(Records for this exercise)

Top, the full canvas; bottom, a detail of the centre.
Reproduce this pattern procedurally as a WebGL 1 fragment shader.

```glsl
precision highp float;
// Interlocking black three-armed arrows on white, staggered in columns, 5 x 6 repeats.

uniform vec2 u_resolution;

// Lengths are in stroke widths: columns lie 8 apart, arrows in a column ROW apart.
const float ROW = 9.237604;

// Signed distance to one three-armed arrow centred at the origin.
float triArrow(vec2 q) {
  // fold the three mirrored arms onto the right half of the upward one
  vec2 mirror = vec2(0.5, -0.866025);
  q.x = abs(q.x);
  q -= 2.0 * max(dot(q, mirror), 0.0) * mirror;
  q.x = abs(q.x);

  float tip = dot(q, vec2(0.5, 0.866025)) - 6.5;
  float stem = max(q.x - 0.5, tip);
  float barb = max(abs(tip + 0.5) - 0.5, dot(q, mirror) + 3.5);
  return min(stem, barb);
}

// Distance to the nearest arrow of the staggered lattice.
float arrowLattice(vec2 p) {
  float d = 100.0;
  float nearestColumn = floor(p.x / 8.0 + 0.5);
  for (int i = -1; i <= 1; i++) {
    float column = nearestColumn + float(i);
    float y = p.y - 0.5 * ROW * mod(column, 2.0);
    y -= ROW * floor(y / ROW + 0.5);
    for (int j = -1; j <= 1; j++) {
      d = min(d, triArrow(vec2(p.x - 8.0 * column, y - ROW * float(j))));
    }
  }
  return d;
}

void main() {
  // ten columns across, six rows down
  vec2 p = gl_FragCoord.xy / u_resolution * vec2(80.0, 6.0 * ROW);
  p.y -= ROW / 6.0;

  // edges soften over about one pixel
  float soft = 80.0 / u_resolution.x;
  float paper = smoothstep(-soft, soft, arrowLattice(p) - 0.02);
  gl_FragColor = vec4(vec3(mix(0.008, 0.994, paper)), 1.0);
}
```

(End Records for this exercise)
(Records for this exercise)

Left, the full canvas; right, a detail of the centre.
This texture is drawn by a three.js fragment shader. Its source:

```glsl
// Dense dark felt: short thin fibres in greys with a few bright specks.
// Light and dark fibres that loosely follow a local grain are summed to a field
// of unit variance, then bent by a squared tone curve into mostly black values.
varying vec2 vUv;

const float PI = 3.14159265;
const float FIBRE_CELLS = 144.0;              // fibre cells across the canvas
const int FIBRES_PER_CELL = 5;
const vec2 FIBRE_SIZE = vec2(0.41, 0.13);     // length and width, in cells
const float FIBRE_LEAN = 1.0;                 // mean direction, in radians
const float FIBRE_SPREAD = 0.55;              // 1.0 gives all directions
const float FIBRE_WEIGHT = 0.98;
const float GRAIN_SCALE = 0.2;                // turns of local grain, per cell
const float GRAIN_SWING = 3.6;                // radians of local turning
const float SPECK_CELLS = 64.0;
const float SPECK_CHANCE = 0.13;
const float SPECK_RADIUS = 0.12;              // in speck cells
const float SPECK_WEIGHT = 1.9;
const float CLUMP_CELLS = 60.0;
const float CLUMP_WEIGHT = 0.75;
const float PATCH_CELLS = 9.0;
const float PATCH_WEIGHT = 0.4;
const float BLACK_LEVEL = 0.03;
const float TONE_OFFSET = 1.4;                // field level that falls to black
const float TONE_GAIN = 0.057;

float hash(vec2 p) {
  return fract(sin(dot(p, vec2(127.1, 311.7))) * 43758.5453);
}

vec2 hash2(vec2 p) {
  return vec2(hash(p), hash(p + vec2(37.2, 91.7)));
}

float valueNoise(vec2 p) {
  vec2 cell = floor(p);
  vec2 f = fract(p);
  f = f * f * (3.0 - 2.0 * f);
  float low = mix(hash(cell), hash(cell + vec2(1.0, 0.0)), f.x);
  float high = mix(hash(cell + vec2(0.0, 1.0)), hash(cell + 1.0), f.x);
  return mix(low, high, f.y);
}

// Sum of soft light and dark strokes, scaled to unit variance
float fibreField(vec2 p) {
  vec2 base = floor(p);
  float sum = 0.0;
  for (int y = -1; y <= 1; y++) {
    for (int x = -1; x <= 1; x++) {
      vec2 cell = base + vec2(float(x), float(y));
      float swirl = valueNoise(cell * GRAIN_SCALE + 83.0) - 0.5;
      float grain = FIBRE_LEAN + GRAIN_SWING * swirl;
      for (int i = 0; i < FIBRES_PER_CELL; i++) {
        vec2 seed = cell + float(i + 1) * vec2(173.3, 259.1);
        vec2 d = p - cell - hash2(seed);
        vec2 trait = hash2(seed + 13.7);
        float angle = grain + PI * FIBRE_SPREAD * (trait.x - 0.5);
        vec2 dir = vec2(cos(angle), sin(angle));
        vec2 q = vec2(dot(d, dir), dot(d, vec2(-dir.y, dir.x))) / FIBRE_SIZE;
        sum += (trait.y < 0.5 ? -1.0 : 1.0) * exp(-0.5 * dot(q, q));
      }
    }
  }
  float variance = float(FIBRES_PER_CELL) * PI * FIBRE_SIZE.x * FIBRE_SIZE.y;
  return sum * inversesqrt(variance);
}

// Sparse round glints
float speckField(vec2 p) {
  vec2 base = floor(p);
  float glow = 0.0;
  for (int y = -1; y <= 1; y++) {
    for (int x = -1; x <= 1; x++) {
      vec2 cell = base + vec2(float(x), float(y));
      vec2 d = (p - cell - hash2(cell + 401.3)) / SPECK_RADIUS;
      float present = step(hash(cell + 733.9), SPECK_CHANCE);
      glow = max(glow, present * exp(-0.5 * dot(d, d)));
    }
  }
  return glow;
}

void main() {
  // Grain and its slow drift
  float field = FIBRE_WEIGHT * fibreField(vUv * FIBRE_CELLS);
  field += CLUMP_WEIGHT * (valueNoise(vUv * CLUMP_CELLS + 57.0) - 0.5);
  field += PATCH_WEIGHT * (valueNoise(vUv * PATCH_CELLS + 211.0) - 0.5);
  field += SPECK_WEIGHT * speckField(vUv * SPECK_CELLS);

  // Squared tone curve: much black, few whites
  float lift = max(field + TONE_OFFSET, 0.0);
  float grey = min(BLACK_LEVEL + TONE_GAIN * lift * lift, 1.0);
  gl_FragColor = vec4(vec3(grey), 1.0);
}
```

(End Records for this exercise)

#### To do:
Give nothing except how many lines of the records include "return".

#### Response area:
7